Try it. In the material below, find each line with the word "white" and list it.

Record excerpts.
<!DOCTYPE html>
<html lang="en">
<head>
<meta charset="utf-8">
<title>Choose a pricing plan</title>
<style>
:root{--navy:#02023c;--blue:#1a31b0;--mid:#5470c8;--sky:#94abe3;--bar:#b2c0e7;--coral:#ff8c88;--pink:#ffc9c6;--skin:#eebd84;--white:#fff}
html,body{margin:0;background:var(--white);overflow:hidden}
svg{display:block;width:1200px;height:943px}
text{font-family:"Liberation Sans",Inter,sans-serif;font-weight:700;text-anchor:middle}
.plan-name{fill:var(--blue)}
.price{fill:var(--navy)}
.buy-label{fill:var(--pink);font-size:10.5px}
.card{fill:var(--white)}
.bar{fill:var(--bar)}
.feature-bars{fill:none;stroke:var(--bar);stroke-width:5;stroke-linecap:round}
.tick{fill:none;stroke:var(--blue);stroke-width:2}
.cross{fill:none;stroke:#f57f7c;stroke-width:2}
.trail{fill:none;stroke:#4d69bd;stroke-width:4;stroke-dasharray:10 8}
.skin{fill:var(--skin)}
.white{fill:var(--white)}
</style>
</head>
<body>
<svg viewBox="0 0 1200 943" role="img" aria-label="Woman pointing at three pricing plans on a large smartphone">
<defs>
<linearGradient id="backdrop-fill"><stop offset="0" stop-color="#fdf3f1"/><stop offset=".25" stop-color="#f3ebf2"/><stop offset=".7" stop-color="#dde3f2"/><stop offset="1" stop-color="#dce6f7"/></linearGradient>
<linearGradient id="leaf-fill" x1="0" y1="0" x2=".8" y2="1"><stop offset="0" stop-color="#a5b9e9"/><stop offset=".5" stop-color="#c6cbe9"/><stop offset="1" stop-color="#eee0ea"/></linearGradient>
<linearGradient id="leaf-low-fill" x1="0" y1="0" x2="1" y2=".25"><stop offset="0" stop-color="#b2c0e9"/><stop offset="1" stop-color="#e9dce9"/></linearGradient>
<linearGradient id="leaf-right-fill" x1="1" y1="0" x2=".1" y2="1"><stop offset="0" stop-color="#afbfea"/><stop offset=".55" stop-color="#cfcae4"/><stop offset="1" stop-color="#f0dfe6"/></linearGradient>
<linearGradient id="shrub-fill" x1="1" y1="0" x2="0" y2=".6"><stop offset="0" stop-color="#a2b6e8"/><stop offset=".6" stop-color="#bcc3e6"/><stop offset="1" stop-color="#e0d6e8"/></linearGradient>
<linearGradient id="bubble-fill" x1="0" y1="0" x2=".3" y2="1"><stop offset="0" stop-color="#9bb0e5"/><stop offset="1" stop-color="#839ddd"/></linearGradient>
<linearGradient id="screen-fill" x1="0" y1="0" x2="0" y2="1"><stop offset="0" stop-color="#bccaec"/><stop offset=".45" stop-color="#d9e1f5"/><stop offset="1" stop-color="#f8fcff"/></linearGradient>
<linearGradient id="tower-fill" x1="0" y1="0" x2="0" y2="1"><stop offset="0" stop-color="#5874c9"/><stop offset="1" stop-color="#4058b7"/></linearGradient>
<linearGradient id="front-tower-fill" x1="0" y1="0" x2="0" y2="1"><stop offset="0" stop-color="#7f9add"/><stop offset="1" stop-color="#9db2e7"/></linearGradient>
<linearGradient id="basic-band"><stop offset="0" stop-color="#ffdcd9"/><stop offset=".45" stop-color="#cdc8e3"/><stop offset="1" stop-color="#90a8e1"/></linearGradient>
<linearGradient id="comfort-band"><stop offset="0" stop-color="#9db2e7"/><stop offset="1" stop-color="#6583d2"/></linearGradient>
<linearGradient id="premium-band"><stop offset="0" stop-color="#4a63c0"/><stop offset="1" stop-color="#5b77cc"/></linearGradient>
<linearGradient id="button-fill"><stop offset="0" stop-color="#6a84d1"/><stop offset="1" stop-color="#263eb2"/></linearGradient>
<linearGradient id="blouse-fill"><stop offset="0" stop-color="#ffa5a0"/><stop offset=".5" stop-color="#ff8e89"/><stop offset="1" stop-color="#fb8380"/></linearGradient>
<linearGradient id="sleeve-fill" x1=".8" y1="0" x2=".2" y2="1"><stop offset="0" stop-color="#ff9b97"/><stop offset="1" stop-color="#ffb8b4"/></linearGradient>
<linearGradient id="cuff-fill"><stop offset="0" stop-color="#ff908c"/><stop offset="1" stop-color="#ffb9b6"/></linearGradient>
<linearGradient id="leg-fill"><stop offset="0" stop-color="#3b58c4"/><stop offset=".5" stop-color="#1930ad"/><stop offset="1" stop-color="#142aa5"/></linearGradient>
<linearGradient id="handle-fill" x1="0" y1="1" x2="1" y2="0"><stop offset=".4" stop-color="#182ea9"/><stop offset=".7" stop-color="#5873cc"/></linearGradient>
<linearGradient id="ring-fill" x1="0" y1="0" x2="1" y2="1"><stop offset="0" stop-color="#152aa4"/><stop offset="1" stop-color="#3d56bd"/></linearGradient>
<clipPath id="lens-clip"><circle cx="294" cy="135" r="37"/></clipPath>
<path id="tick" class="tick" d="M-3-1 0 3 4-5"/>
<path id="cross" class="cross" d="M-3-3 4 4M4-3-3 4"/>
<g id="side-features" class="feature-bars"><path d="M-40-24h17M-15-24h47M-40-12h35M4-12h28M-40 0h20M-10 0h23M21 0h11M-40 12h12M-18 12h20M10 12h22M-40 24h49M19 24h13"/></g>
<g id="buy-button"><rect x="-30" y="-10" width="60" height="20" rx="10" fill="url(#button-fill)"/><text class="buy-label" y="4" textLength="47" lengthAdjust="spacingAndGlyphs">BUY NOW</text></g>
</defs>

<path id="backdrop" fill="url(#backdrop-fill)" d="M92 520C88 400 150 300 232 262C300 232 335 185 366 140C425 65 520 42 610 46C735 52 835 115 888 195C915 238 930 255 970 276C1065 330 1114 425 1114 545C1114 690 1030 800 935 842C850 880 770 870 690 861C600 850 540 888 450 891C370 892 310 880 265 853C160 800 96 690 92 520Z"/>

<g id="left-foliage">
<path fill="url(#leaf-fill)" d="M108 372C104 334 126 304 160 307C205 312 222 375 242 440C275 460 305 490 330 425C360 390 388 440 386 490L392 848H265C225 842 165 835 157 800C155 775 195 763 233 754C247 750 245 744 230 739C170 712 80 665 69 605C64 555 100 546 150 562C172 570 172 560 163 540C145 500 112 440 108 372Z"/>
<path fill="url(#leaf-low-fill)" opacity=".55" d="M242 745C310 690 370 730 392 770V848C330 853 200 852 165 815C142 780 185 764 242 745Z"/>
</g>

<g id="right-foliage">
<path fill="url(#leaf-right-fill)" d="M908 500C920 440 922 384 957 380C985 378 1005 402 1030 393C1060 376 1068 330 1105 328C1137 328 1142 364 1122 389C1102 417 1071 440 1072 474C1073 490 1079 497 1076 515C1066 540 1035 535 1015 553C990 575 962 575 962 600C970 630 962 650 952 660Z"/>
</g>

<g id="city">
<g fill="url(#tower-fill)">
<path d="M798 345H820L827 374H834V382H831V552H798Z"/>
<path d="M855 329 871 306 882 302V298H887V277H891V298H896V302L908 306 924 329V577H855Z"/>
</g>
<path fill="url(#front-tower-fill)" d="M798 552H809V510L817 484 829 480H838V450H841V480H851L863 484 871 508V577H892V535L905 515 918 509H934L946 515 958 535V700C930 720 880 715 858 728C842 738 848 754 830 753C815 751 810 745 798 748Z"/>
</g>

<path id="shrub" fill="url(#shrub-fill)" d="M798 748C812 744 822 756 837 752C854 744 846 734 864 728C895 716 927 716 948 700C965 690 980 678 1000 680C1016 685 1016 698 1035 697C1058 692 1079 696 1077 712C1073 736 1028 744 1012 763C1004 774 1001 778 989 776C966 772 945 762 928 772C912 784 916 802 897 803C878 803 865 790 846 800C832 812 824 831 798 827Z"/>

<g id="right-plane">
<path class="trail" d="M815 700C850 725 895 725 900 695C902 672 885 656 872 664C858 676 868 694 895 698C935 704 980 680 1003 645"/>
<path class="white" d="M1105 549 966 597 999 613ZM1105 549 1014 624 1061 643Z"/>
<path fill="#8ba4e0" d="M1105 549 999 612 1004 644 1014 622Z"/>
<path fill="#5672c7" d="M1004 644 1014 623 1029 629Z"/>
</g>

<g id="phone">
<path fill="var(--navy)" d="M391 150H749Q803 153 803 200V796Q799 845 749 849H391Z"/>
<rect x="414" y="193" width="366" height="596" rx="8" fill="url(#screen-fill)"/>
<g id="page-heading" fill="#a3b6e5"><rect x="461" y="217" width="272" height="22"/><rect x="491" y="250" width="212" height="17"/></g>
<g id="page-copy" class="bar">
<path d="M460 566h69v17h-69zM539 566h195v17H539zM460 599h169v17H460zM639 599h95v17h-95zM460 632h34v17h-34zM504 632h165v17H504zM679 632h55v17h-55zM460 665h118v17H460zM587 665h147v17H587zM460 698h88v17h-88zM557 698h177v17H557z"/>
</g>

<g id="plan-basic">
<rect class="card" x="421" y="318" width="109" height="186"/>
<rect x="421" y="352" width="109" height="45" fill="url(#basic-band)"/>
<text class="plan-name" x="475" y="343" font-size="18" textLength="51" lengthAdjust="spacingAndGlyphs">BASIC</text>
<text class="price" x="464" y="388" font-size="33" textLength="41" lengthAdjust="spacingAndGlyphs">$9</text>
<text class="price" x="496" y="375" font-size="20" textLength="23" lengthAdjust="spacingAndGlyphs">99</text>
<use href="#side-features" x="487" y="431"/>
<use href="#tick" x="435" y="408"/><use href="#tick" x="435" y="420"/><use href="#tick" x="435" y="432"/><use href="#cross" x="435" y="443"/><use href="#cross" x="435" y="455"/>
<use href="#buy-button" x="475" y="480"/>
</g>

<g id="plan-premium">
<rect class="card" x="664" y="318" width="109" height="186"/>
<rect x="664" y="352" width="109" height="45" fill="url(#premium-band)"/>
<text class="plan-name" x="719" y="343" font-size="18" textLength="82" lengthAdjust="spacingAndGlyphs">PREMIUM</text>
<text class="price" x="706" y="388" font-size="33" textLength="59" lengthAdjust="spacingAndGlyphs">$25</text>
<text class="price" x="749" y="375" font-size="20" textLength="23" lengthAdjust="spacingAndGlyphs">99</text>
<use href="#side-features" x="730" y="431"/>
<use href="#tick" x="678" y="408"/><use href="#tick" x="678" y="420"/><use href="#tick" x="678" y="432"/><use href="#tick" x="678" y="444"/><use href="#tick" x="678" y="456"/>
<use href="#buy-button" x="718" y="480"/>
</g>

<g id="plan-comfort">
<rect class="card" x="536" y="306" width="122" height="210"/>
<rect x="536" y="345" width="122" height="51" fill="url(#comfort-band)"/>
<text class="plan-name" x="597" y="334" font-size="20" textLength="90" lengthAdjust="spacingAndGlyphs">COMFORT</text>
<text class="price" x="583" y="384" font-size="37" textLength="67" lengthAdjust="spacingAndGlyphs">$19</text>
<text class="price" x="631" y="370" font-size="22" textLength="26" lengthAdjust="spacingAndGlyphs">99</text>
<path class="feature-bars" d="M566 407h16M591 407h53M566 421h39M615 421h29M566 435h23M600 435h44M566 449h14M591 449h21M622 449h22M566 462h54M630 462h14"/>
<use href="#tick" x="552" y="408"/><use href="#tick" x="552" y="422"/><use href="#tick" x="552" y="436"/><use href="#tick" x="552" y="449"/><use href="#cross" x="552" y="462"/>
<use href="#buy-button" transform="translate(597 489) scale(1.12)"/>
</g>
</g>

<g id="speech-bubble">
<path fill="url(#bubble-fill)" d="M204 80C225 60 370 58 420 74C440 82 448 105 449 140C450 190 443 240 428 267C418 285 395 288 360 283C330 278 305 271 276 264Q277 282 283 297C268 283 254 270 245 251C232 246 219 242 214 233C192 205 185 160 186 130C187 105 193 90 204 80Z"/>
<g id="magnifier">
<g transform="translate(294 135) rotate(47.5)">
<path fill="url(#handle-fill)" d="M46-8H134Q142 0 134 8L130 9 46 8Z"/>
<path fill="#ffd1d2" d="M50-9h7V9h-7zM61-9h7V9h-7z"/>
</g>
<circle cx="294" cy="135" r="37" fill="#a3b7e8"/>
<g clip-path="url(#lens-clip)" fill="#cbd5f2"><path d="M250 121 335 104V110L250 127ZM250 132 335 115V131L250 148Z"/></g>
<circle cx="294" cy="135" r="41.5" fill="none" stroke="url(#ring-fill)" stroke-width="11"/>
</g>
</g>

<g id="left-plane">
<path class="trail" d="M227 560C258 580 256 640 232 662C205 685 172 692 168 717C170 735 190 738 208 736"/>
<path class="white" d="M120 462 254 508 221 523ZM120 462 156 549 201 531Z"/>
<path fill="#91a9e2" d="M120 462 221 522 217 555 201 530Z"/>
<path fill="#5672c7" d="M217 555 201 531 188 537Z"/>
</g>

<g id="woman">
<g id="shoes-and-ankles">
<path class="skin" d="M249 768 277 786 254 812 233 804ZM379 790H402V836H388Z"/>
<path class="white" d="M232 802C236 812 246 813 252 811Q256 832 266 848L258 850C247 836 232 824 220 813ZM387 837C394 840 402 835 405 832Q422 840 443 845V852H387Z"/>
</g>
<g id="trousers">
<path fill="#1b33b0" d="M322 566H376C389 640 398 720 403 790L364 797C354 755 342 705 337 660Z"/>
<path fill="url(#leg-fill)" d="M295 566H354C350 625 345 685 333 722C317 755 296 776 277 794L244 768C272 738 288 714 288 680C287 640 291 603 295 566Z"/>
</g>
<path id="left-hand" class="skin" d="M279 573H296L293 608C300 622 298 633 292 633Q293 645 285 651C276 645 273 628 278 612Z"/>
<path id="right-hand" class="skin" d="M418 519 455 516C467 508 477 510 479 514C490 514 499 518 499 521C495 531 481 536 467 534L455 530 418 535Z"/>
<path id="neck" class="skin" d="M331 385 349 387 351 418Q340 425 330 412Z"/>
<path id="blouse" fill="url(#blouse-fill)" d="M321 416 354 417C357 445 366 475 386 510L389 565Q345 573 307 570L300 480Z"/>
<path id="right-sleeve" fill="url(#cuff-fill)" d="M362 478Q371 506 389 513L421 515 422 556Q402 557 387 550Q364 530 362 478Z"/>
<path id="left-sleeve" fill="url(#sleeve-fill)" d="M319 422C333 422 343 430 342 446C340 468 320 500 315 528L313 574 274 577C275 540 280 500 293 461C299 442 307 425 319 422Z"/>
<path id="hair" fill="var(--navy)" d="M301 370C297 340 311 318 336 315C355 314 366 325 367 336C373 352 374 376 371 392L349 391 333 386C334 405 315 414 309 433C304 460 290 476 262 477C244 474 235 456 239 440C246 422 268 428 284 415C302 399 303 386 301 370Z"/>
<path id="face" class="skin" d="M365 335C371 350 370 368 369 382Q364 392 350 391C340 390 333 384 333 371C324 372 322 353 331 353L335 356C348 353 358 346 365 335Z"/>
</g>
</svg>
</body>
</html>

Answer to this problem.
:root{--navy:#02023c;--blue:#1a31b0;--mid:#5470c8;--sky:#94abe3;--bar:#b2c0e7;--coral:#ff8c88;--pink:#ffc9c6;--skin:#eebd84;--white:#fff}
html,body{margin:0;background:var(--white);overflow:hidden}
.card{fill:var(--white)}
.white{fill:var(--white)}
<path class="white" d="M1105 549 966 597 999 613ZM1105 549 1014 624 1061 643Z"/>
<path class="white" d="M120 462 254 508 221 523ZM120 462 156 549 201 531Z"/>
<path class="white" d="M232 802C236 812 246 813 252 811Q256 832 266 848L258 850C247 836 232 824 220 813ZM387 837C394 840 402 835 405 832Q422 840 443 845V852H387Z"/>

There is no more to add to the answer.